Effects of 4-piperidinomethyl-2-isopropyl-5-methylphenol on oxidative stress and calcium current

JOURNAL OF PHARMACY AND PHARMACOLOGY: AN INTERNATI ONAL JOURNAL OF PHARMACEUTICAL SCIENCE, Issue 9 2005
Mei-Han Huang
4-Piperidinomethyl-2-isopropyl-5-methylphenol (THPI) was synthesized by reaction of thymol with piperidine and formaldehyde. The biological effect of THPI on superoxide anion scavenging activity, antiplatelet activity and calcium current inhibition were investigated. THPI (50 ,m) was shown to be a scavenger of superoxide radicals in human neutrophils stimulated with N -formyl-Met-Leu-Phe (66% inhibition). Since superoxide anions are essential for platelet aggregation and L-type Ca2+ -channel activity, we further found that THPI inhibited platelet aggregation induced by arachidonic acid (IC50 46.80 6.88 ,m). The effect of THPI on Ca2+ current in NG108,15 cells was investigated using the whole-cell voltage-clamp technique. THPI inhibited voltage-dependent L-type Ca2+ current (ICa,L). The IC50 value of THPI-induced inhibition of ICa,L was 3.60 0.81 ,m. THPI caused no change in the overall shape of the current-voltage relationship of ICa,L. This indicates that THPI is an inhibitor of ICa,L in NG108,15 cells. Therefore, the channel-blocking properties of THPI may contribute to the underlying mechanism by which it affects neuronal or neuroendocrine function. Furthermore, no significant cytotoxic effects of THPI (0.3,50 ,m) were observed in NG108,15 cells. The results indicate that THPI is a potential reactive oxygen species scavenger and may prevent platelet aggregation or inhibit L-type Ca2+ -channel activity, possibly by scavenging reactive oxygen species. [source]

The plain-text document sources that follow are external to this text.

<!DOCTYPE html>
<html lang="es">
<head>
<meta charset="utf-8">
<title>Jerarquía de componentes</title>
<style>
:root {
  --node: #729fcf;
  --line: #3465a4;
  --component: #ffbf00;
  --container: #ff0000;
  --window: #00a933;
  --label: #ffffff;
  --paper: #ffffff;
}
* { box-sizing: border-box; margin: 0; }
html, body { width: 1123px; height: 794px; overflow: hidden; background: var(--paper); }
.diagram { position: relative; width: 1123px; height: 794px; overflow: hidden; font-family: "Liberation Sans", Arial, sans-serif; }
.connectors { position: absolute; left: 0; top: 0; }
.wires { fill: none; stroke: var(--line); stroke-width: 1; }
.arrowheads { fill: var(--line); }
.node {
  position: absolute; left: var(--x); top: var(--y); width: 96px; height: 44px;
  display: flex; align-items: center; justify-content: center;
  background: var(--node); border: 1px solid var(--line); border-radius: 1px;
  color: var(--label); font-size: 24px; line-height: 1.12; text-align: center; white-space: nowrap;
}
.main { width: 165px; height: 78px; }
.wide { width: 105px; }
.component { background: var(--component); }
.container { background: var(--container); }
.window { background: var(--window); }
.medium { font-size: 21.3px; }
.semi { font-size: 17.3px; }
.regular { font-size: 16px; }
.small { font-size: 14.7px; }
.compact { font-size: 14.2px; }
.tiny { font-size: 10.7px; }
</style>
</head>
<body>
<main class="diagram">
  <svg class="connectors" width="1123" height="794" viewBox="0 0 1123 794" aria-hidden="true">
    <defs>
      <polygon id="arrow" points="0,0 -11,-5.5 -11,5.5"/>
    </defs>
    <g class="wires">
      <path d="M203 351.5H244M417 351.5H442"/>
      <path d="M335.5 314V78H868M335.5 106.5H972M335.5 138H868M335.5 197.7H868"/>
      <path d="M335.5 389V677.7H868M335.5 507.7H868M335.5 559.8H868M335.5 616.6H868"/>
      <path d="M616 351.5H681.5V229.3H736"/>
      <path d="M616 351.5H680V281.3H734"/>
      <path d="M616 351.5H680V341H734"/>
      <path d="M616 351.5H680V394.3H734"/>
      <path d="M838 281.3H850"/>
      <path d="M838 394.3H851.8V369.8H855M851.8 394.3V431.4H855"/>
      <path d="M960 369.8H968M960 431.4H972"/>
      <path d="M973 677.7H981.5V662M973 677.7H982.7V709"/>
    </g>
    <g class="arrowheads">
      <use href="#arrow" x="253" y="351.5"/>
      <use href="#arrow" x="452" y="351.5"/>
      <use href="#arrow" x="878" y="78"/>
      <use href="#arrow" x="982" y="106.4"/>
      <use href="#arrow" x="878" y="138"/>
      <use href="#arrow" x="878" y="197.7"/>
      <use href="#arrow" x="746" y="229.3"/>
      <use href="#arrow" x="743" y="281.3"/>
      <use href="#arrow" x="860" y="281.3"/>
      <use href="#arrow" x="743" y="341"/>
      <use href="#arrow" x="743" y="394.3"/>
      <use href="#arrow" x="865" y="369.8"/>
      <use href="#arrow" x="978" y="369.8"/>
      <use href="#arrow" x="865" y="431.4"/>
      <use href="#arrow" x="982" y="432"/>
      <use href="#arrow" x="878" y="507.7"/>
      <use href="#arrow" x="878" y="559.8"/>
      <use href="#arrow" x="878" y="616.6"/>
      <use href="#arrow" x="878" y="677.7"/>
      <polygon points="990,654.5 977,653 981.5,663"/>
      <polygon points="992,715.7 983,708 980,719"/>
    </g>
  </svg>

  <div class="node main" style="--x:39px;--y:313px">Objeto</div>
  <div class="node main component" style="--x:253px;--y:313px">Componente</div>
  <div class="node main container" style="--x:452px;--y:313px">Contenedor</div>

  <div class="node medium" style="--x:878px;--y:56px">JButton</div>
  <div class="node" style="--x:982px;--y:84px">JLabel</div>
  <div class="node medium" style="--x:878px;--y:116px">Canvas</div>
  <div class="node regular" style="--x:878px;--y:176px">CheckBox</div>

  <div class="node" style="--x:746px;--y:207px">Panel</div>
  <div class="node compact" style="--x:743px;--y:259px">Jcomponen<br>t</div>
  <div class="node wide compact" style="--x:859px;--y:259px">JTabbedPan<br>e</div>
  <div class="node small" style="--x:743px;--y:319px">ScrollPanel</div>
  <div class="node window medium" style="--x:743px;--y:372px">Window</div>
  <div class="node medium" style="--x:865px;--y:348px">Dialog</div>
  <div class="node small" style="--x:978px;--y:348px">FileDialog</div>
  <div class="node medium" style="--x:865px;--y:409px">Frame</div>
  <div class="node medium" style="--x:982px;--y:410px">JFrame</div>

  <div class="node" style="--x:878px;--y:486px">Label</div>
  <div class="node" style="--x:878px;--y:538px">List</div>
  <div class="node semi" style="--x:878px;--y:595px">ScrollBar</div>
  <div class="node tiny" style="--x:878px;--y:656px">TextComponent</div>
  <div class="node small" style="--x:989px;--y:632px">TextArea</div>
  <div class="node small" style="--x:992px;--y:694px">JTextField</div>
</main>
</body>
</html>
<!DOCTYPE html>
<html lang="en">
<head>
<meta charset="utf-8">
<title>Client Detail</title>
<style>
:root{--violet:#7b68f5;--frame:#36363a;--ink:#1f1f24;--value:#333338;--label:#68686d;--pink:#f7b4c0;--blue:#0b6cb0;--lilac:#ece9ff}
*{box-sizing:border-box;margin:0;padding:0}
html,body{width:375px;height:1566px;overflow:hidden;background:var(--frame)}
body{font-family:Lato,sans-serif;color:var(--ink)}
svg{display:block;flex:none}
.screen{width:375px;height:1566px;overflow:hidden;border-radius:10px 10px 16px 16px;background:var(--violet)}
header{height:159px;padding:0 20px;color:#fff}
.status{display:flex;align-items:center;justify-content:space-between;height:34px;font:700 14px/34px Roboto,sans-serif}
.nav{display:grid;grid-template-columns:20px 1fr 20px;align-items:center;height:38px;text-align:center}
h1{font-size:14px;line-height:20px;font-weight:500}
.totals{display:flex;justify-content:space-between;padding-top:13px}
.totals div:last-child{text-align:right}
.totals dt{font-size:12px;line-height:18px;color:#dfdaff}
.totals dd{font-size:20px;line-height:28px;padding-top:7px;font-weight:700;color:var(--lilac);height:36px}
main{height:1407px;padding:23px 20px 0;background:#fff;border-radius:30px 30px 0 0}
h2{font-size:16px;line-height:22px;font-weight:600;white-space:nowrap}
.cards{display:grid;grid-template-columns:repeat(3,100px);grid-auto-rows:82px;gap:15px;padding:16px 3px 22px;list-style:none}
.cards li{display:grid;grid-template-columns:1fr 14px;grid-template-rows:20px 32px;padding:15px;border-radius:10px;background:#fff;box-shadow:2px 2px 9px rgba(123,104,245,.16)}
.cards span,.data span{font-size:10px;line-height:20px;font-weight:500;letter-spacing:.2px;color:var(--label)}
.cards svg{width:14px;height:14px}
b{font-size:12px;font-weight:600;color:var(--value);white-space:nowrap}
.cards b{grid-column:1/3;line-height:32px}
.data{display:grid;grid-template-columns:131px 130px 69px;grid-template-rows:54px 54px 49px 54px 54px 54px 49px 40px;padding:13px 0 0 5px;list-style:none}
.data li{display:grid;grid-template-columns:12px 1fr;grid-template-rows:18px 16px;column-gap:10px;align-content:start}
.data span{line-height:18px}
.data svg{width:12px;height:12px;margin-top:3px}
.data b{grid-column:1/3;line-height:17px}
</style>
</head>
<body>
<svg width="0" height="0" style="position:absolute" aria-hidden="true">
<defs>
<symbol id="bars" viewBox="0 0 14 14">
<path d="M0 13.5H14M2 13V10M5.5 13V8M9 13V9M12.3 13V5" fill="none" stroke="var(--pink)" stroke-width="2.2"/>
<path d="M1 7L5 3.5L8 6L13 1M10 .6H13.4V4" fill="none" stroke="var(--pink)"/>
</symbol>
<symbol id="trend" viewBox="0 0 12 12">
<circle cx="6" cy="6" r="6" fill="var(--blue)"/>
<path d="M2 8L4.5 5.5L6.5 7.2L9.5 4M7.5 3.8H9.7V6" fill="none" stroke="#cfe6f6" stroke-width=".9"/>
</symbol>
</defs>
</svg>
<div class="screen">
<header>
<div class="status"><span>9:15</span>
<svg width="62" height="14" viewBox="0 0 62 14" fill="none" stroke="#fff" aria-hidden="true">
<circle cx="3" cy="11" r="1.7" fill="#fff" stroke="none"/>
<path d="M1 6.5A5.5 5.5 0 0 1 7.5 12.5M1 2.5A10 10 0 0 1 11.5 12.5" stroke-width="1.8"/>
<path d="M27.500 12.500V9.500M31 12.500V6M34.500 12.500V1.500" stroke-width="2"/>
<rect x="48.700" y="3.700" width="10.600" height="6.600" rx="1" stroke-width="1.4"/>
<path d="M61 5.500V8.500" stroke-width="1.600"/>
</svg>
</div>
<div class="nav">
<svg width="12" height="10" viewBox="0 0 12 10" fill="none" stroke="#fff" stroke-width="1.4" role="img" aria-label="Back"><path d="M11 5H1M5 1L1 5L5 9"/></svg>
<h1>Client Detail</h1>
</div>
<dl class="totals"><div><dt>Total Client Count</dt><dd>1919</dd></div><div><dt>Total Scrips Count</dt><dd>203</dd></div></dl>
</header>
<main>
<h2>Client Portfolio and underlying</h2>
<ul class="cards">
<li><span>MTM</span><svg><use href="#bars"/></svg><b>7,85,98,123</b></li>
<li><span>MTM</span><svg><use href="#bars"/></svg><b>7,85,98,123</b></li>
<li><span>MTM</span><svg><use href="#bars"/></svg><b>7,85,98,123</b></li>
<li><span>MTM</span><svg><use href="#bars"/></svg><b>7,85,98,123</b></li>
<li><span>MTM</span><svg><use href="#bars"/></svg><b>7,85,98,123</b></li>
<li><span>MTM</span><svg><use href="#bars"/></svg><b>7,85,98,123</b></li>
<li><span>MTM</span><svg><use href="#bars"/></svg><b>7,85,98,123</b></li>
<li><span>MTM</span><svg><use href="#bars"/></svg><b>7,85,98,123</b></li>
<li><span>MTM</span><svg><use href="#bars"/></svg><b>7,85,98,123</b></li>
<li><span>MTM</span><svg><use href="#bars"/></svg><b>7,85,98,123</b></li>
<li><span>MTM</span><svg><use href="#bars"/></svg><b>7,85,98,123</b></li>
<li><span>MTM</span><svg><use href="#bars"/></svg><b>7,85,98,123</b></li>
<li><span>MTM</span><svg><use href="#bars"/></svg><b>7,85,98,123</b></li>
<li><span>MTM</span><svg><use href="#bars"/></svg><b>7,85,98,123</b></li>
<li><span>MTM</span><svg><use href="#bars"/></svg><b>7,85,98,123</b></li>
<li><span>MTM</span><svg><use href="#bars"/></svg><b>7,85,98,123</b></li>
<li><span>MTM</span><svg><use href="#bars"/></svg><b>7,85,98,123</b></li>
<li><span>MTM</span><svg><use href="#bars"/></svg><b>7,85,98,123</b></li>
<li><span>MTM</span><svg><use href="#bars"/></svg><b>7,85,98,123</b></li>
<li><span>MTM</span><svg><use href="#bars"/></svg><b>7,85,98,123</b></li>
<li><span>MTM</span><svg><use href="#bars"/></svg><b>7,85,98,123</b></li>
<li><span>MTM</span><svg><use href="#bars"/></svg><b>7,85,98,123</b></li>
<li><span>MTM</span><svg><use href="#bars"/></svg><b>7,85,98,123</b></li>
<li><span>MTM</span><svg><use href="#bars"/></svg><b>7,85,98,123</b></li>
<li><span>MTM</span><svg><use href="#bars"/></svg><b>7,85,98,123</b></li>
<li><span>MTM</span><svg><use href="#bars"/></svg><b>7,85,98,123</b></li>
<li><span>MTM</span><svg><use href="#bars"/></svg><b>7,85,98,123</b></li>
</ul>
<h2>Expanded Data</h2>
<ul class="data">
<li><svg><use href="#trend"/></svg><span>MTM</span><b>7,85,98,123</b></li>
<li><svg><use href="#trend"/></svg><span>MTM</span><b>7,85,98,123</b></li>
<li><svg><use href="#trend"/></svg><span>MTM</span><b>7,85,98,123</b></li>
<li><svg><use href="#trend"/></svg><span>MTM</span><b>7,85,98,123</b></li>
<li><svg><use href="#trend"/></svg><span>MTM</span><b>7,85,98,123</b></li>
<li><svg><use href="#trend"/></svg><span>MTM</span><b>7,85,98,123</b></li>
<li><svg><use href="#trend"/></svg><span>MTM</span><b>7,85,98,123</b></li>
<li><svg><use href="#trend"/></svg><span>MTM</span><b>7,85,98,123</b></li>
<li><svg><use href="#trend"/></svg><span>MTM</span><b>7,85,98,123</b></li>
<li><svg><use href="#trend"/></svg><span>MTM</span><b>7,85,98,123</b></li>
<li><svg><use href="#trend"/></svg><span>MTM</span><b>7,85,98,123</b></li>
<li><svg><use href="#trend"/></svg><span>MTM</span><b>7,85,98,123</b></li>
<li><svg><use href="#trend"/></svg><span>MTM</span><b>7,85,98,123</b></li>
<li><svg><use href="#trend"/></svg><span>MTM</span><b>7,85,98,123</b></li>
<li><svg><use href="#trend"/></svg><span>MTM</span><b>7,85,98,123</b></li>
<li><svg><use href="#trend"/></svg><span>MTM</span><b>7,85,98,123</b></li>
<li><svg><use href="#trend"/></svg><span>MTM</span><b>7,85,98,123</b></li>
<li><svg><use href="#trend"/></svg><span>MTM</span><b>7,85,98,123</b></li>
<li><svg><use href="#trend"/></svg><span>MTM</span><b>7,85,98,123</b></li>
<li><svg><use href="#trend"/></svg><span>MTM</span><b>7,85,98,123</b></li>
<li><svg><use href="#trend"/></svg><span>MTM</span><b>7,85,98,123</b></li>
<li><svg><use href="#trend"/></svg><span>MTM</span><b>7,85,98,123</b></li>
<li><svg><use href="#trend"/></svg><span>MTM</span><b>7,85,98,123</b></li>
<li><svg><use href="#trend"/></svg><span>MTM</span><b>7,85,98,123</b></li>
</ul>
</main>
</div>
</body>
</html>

Alcohol Consumption and the Body's Biological Clock

ALCOHOLISM, Issue 8 2005
Rainer Spanagel
This review summarizes new findings on the bidirectional interactions between alcohol and the clock genes, underlying the generation of circadian rhythmicity. At the behavioral level, both adult and perinatal ethanol treatments alter the free-running period and light response of the circadian clock in rodents; genetic ethanol preference in alcohol-preferring rat lines is also associated with alterations in circadian pacemaker function. At the neuronal level, it has been shown that ethanol consumption alters the circadian expression patterns of period (per) genes in various brain regions, including the suprachiasmatic nucleus. Notably, circadian functions of ,-endorphin,containing neurons that participate in the control of alcohol reinforcement become disturbed after chronic alcohol intake. In turn, per2 gene activity regulates alcohol intake through its effects on the glutamatergic system through glutamate reuptake mechanisms and thereby may affect a variety of physiological processes that are governed by our internal clock. In summary, a new pathologic chain has been identified that contributes to the negative health consequences of chronic alcohol intake. Thus, chronic alcohol intake alters the expression of per genes, and, as a consequence, a variety of neurochemical and neuroendocrine functions become disturbed. Further steps in this pathologic chain are alterations in physiological and immune functions that are under circadian control, and, as a final consequence, addictive behavior might be triggered or sustained by this cascade. [source]